From rehearsed readings to scratch performances and full productions, many of the twelve events organised by activist theatre company Goblin Baby played to capacity audiences. These included charity fund-raiser ‘The Vagina Monologues’ and two evenings of short new plays including ‘Deliverance’ by Amy Bethan Evans and ‘Bathroom Secrets’ by Claire Booker. Hot from its success in New York, the ‘Maison des Reves’ shook audiences with the story of a woman who murdered over a hundred men in Czarist Russia, written and performed by the amazingly versatile Talie Melnyk.

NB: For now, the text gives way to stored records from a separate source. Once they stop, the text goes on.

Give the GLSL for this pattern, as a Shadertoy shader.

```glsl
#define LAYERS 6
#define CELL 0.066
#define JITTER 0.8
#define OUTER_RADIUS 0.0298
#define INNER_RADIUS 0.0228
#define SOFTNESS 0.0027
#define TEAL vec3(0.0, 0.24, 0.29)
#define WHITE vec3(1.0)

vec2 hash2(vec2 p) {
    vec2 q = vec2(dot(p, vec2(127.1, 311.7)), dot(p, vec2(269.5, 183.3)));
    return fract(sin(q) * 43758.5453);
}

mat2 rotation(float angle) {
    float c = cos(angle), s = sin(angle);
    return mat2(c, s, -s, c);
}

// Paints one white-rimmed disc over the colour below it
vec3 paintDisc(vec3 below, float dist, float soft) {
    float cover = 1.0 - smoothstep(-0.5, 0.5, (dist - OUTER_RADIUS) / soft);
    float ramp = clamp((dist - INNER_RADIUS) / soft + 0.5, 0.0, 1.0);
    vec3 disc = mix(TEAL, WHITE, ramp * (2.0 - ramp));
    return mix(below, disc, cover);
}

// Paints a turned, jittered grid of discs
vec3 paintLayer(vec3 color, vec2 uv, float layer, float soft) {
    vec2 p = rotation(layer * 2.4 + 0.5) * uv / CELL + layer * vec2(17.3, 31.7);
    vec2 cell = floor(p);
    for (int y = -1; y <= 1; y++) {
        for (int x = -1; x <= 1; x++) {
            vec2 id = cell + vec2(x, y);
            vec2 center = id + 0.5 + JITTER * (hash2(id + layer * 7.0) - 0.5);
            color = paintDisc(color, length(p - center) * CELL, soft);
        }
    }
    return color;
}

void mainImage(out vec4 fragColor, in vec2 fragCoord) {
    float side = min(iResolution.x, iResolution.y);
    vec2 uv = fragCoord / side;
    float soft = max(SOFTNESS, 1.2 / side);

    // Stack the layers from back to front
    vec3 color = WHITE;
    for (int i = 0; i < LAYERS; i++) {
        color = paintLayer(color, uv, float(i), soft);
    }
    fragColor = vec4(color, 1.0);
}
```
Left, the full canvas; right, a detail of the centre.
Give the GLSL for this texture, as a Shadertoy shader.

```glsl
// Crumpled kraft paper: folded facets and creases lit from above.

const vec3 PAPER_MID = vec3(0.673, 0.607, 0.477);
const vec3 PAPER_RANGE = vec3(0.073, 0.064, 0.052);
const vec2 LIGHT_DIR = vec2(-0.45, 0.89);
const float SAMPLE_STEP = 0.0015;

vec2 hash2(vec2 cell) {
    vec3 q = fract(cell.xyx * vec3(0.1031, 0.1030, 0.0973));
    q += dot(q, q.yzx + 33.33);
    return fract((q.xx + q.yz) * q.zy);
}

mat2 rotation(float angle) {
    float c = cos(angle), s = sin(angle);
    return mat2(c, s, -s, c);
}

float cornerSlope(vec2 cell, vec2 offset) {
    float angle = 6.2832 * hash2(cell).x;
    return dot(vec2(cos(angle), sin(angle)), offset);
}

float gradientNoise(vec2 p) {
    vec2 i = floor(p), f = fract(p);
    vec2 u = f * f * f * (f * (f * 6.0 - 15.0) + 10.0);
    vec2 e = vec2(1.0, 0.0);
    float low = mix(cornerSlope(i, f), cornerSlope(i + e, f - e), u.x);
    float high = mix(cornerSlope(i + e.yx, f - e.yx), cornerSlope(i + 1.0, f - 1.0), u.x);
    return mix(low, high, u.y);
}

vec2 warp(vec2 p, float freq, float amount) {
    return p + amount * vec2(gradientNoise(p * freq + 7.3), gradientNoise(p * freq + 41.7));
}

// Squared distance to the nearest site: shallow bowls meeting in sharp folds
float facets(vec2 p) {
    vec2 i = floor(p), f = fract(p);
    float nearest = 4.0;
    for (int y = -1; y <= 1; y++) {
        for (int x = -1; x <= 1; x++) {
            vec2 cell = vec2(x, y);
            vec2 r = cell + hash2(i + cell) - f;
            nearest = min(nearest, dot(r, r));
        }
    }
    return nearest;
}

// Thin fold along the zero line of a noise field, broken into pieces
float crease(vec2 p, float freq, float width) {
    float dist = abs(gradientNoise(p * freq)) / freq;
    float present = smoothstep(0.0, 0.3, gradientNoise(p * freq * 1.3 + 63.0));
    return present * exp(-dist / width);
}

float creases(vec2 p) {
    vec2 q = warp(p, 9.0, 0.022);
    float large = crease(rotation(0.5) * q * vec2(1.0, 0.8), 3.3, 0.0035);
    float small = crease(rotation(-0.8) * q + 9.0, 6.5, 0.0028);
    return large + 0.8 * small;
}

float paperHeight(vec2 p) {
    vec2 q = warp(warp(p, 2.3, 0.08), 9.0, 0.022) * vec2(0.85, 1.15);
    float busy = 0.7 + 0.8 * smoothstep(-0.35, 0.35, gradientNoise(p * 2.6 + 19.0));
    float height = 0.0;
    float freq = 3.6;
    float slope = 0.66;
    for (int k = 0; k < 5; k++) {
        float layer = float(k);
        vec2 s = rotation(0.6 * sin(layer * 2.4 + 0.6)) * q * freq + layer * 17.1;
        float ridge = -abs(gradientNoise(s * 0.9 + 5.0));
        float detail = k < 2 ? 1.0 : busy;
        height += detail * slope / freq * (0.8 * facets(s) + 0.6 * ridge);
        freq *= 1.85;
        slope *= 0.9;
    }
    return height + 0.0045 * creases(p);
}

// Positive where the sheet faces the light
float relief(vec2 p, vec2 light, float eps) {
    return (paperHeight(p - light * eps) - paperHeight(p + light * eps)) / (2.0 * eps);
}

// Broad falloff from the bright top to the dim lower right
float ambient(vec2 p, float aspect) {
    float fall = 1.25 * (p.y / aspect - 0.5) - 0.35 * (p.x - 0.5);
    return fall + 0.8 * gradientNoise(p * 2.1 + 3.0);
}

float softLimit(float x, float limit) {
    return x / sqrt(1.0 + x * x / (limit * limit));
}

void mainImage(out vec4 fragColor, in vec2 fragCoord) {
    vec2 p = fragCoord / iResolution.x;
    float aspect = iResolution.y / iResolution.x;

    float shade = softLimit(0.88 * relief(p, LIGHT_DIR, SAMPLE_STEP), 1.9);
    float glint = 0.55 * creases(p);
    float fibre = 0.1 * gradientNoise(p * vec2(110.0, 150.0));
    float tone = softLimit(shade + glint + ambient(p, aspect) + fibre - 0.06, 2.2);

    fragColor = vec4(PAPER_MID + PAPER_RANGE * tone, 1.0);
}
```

Tickets cost as little as £3.00 in keeping with Goblin Baby Theatre Company’s policy of bringing thought-provoking theatre to people at a price everyone can afford.

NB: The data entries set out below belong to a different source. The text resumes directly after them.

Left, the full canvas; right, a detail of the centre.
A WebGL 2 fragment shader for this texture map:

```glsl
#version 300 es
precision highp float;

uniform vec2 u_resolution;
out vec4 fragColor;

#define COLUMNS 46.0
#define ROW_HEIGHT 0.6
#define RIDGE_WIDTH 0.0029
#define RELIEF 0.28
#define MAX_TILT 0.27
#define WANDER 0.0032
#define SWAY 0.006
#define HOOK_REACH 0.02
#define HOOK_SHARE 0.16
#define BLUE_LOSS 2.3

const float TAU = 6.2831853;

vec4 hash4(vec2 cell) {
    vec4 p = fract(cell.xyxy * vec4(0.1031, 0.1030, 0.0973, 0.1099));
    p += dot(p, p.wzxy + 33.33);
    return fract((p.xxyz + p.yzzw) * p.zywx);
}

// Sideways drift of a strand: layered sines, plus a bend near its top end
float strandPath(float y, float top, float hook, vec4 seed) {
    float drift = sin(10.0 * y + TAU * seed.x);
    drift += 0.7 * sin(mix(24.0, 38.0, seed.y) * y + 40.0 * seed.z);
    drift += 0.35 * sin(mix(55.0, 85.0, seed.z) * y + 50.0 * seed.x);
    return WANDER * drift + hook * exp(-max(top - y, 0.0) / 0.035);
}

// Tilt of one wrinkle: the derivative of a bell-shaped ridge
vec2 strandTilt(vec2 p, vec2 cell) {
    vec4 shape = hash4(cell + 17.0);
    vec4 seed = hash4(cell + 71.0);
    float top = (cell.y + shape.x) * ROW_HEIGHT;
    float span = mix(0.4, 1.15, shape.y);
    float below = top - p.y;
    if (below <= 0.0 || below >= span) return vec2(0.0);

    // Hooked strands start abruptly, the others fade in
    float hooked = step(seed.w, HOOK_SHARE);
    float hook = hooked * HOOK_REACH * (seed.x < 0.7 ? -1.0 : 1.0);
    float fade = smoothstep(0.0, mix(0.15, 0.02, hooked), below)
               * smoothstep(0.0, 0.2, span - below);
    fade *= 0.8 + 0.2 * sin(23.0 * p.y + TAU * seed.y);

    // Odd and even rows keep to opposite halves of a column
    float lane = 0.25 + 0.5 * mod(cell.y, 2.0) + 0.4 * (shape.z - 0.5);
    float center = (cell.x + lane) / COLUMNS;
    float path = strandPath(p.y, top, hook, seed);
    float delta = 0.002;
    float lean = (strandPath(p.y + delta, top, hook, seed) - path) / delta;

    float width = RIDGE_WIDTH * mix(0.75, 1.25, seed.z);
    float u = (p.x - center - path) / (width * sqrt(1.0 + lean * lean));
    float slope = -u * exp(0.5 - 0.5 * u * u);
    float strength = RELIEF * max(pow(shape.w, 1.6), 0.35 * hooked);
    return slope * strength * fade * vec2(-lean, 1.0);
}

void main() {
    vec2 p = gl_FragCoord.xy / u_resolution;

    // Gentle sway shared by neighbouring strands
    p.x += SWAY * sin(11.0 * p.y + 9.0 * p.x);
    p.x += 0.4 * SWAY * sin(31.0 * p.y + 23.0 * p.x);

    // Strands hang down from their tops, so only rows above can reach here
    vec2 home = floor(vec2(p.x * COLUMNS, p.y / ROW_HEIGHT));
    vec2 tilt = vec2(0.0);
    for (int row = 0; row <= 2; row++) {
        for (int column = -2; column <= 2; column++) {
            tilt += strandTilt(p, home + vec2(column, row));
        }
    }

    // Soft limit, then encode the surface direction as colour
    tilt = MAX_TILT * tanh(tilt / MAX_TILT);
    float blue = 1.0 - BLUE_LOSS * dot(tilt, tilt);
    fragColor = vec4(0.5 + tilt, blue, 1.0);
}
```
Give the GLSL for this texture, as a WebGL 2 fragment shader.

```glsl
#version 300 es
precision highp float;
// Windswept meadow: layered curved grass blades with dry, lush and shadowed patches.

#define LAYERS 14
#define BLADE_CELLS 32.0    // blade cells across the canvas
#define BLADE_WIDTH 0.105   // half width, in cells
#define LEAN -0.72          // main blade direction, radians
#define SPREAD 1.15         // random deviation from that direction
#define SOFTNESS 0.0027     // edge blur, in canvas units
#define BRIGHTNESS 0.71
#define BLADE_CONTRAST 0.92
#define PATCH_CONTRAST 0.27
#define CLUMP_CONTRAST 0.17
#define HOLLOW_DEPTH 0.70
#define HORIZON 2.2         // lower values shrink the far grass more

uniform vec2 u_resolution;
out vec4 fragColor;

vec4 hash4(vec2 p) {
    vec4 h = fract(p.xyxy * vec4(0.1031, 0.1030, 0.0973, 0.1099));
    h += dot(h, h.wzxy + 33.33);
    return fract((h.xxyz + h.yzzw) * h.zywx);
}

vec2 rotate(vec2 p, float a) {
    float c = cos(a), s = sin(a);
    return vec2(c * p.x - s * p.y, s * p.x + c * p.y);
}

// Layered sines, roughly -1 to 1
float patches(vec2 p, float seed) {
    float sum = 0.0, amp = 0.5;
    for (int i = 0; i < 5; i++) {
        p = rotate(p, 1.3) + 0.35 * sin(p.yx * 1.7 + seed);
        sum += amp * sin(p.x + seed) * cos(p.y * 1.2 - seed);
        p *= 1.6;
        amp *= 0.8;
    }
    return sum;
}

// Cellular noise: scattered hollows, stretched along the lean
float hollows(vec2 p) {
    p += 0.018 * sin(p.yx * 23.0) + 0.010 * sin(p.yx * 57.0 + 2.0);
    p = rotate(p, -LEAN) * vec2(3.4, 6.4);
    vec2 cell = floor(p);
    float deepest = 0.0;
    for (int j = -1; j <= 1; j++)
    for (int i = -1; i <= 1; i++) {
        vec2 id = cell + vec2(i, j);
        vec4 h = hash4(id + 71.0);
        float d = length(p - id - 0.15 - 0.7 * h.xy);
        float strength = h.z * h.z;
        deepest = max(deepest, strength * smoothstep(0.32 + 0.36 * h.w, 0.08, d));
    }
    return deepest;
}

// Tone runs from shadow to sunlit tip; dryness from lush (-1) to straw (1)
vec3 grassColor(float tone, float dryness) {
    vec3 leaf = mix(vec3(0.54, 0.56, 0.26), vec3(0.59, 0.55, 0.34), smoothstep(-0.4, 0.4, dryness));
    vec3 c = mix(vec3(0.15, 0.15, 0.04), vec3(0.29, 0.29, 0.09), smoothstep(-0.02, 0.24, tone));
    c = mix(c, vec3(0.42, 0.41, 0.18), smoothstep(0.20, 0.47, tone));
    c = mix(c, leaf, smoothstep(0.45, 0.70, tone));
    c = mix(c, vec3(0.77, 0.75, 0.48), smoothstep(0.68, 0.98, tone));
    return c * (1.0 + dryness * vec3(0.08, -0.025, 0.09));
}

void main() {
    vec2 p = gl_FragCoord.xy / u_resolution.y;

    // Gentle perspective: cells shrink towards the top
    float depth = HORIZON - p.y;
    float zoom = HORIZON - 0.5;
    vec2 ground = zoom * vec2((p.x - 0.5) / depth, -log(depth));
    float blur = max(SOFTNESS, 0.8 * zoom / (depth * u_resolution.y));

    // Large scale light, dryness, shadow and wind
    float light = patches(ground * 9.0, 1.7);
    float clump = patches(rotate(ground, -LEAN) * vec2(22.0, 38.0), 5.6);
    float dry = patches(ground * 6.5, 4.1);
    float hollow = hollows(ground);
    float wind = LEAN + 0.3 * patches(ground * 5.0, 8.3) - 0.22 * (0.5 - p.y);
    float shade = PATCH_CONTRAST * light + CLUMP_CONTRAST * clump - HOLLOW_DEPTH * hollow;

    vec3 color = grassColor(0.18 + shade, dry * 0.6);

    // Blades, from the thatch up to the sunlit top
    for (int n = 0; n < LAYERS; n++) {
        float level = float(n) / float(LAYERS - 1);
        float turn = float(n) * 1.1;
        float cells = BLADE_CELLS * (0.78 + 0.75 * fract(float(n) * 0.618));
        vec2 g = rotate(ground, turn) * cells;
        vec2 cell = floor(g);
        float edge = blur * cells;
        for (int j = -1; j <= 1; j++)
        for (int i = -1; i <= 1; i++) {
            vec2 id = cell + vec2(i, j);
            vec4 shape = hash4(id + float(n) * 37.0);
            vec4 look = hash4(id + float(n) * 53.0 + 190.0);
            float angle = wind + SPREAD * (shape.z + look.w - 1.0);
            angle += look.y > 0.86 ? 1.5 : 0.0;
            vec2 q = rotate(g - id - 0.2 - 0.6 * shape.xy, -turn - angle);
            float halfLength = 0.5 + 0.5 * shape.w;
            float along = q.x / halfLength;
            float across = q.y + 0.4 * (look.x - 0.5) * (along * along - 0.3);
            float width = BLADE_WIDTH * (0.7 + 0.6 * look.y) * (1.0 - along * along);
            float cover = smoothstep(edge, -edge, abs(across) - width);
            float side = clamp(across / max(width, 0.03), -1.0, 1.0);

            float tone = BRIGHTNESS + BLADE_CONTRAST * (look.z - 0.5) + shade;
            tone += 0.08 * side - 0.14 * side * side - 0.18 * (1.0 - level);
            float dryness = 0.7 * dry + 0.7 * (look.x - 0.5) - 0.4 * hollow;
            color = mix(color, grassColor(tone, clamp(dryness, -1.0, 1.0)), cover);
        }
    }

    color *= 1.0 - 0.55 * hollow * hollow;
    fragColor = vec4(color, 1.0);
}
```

‘Bathroom Secrets’ was performed with touching honesty by Susan Hodgetts in the role of Bee, whilst Mark Lisseman brought poignancy to the role of her husband. A big thank you also to director Suvi Peisanen and Goblin Baby Theatre Company for producing my work.
Goblin Baby Theatre Company are now preparing their next production due in April/May – a contemporary take on August Strindberg’s Miss Julie featuring Tessa Hart & Rebecca Pryle. Do check out their website for further details at.:
The Bread & Roses Theatre has been building audiences rapidly since it opened earlier this year. You can enjoy theatre, comedy or Open Mic events only a few minute’s walk from Clapham Common/North tube stations on most nights of the week. For a full programme go to: The Bread & Roses Theatre
Photographs curtesy of Kenneth Jay.
Hi Claire, Great photos from ‘Bathroom Secrets’, aren’t they? I imagine they were taken during a rehearsal. Well done! I’m going to ‘The Bread and Roses’ myself this afternoon to catch ‘Short Wave’ – seven short plays by members of The Royal Court. I’m hoping it’s going to be instructive… All the best, Frank